As an Army Reserve Mental Health care professional, dealing with stress in a combat zone has the pressure of dealing with a high tempo environment as well as contending with issues that exist at home. Major Madeline Belarde, commander of the 1835th Combat Stress Control (CSC), is embarking on her second deployment—her first as commander—where she will lead the mission of 1835th, "Provide flexibly tailored combat stress control reconstitution support, preventive and treatment services in support of a Division and co-located Corps elements, or an area basis to a Joint/Combined Force as directed in other Military Operations," according to a military news release.

Belarde is a seasoned veteran of metal health field, both as a civilian and a soldier who reportedly has the complete backing of her family as she prepares for a second mobilization, and views her soldiers as "an extended family".
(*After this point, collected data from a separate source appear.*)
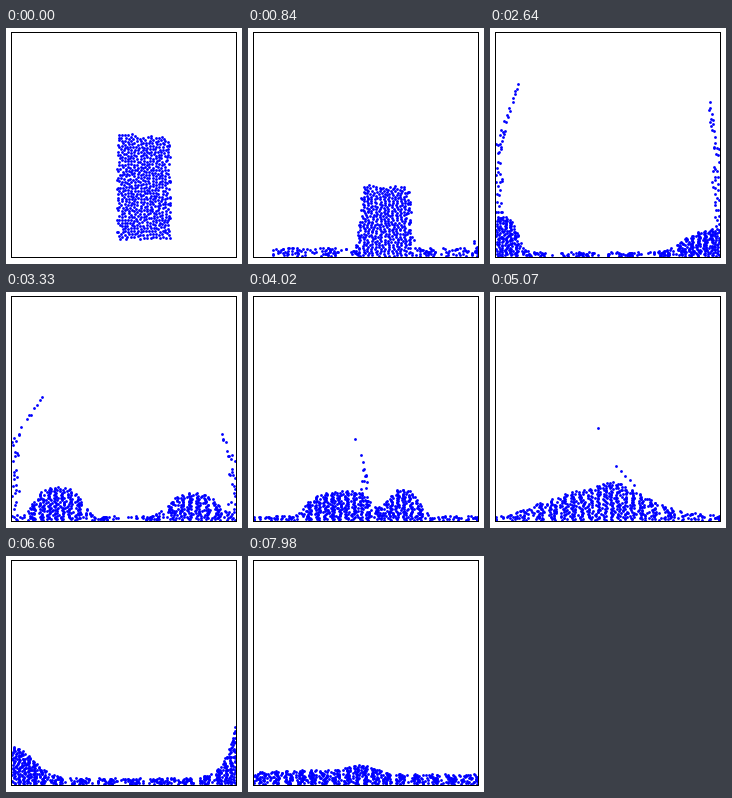
A matplotlib script for the animation above (8000 ms loop, 236 by 236 pixels).

```python
import numpy as np
import matplotlib.pyplot as plt
from matplotlib.animation import FuncAnimation
from matplotlib.patches import Rectangle

SIZE, LOOP, TICK, STEP = 236, 8000, 10, 30
LEFT, RIGHT, FLOOR = 6, 229, 228
COUNT = 600
BLOCK_X, BLOCK_W, BLOCK_H, DROP = 111, 53, 105, 17.5
FALL = 8.4e-5            # half of gravity, px per ms^2
SPARSE = 0.3             # density of thin sheets against the bulk
rng = np.random.default_rng(4)


def relaxed_block(rounds=12, reach=2.9):
    """Random but evenly spaced particles, as fractions of the block."""
    cols = 17
    i = np.arange(COUNT)
    x = (i % cols + rng.uniform(0, 1, COUNT)) * BLOCK_W / cols
    y = (i // cols + rng.uniform(0, 1, COUNT)) * BLOCK_H / (COUNT // cols + 1)
    for _ in range(rounds):
        dx, dy = x[:, None] - x, y[:, None] - y
        d = np.hypot(dx, dy) + 1e-6
        push = np.where(d < reach, 0.2 * (reach - d) / d, 0)
        x = np.clip(x + (push * dx).sum(1), 0, BLOCK_W)
        y = np.clip(y + (push * dy).sum(1), 0, BLOCK_H)
    return x / BLOCK_W, y / BLOCK_H


u, v = relaxed_block()


def track(t, *keys):
    """Ease through a few (time, value) points."""
    for (t0, a), (t1, b) in zip(keys, keys[1:]):
        if t < t1:
            s = np.clip((t - t0) / (t1 - t0), 0, 1)
            return a + (b - a) * s * s * (3 - 2 * s)
    return keys[-1][1]


def arc(t, start, top, end, peak, rise=2):
    """Climb from start to top, then fall back by end."""
    if t < top:
        s = ((top - t) / (top - start)) ** rise
    else:
        s = ((t - top) / (end - top)) ** 2
    return peak * max(0, 1 - s)


def bump(x, centre, height, width, power=2):
    return height * np.exp(-np.abs((x - centre) / width) ** power)


def sheets(t):
    """Heights of the water running up the left and right walls."""
    return (arc(t, 950, 2560, 4000, 175, 1.6),
            arc(t, 730, 2350, 3780, 172, 1.6))


def surface(x, t):
    """Depth of the dense water and of the sparse water on top of it."""
    film = track(t, (450, 0), (900, 9), (1680, 10), (2640, 4), (5070, 4),
                 (6660, 6), (7980, 10))
    block = np.clip(BLOCK_H + DROP - FALL * t * t, 0, BLOCK_H)
    edge = track(t, (450, 60), (1000, 4))
    bulk = film + bump(x, BLOCK_X + BLOCK_W / 2, block, 27, edge)

    # waves returning from both walls
    bulk += bump(x, track(t, (2500, LEFT), (4020, 87), (5070, 62)),
                 track(t, (1300, 0), (2640, 36), (4020, 22), (5070, 8), (5800, 0)),
                 track(t, (2640, 22), (4020, 32)), 4)
    bulk += bump(x, track(t, (2500, RIGHT), (4020, 156)),
                 track(t, (1300, 0), (2640, 23), (4020, 25), (5070, 0)),
                 track(t, (2640, 40), (4020, 18)), 3)
    # mound where they meet
    bulk += bump(x, 121,
                 track(t, (3700, 0), (4020, 9), (4500, 42), (5070, 36), (6300, 0)),
                 track(t, (4000, 30), (5070, 48), (6000, 90)), 1.6)
    # second, lower run-up and its backwash
    bulk += bump(x, LEFT, arc(t, 5500, 6550, 7600, 32), 28)
    bulk += bump(x, RIGHT, arc(t, 5500, 6420, 7350, 60), 10, 1)
    bulk += bump(x, track(t, (6700, LEFT), (7980, 60)),
                 track(t, (6600, 0), (7400, 8), (7980, 4)), 60)
    bulk += bump(x, 113, track(t, (7200, 0), (7980, 8)), 20)

    lo, hi = sheets(t)
    sheet = bump(x, LEFT, lo, 7, 6) + bump(x, RIGHT, hi, 7, 6)
    jet = bump(x, 116, arc(t, 3800, 4050, 4600, 34), 3.5, 4)
    return bulk, np.maximum(sheet - bulk, 0) + jet


def fluid(t):
    spread = max(0, t - 450)
    x = np.linspace(max(LEFT, BLOCK_X - 0.22 * spread),
                    min(RIGHT, BLOCK_X + BLOCK_W + 0.23 * spread), 600)
    bulk, thin = surface(x, t)
    mass = bulk + SPARSE * thin
    cdf = np.cumsum(mass)
    px = np.interp(u, (cdf - cdf[0]) / (cdf[-1] - cdf[0]), x)

    deep = np.interp(px, x, bulk)
    q = v * np.interp(px, x, mass)
    up = np.where(q < deep, q, deep + (q - deep) / SPARSE)

    # the top of each sheet peels off its wall
    lean = np.clip((t - 1400) / 56, 0, 30)
    for wall, side, high, far in zip((LEFT, RIGHT), (1, -1), sheets(t),
                                     (lean, lean / 2)):
        off = (px - wall) * side
        s = np.clip((up / max(high, 1) - 0.65) / 0.35, 0, 1)
        s = np.where((off < 12) & (up > deep), s, 0)
        px = px + side * s * (far - 0.6 * off)
    lift = max(0, DROP - FALL * t * t)
    return px, FLOOR - lift - up


# spray: one high drop and a string of lower ones, between two moments
T0, T1 = 4020, 5070
A = np.column_stack([(107, 147), np.linspace((113, 163), (119, 190), 5).T])
B = np.column_stack([(108, 136), np.linspace((126, 174), (144, 193), 5).T])


def spray(t):
    x, y = A + (B - A) * (t - T0) / (T1 - T0)
    if t < T0:
        return x, A[1] + 0.3 * (T0 - t)
    return x, y - FALL * (t - T0) * (T1 - t)


fig = plt.figure(figsize=(SIZE / 100, SIZE / 100), dpi=100, facecolor="white")
ax = fig.add_axes([0, 0, 1, 1])
ax.set(xlim=(0, SIZE), ylim=(SIZE, 0))
ax.axis("off")
pixel = 72 / fig.dpi
tank = Rectangle((5, 4), 225, 225, fill=False, ec="black", lw=pixel,
                 zorder=3, antialiased=False)
ax.add_patch(tank)
dots, = ax.plot([], [], "o", color="blue", ms=2.8 * pixel, mew=0)
dots.set_clip_path(tank)


def draw(i):
    t = i * TICK // STEP * STEP
    dots.set_data(*np.hstack([fluid(t), spray(t)]))
    return dots,


anim = FuncAnimation(fig, draw, frames=LOOP // TICK, interval=TICK,
                     repeat=True, repeat_delay=0)
plt.show()
```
Belarde, an experienced combat counselor, describes her command philosophy as one that provides the leadership that takes care of the soldier as a "whole", including emotional, physical, psychological and spiritual needs.

"My commitment is to provide leadership and a command climate that maintains a balanced focus between mission, soldier’s welfare, and unit morale and soldier efficiency, Belarde says. "The foundation of stress reduction includes trust and confidence in fellow service members, the unit technical ability, serviceability of equipment."

According to a military news release, units such as the one Belarde commands provide combat stress interventions in both clinical settings, where soldiers visit combat stress, and combat stress visits soldiers at their work site.

Source: Army Reserve Medical Command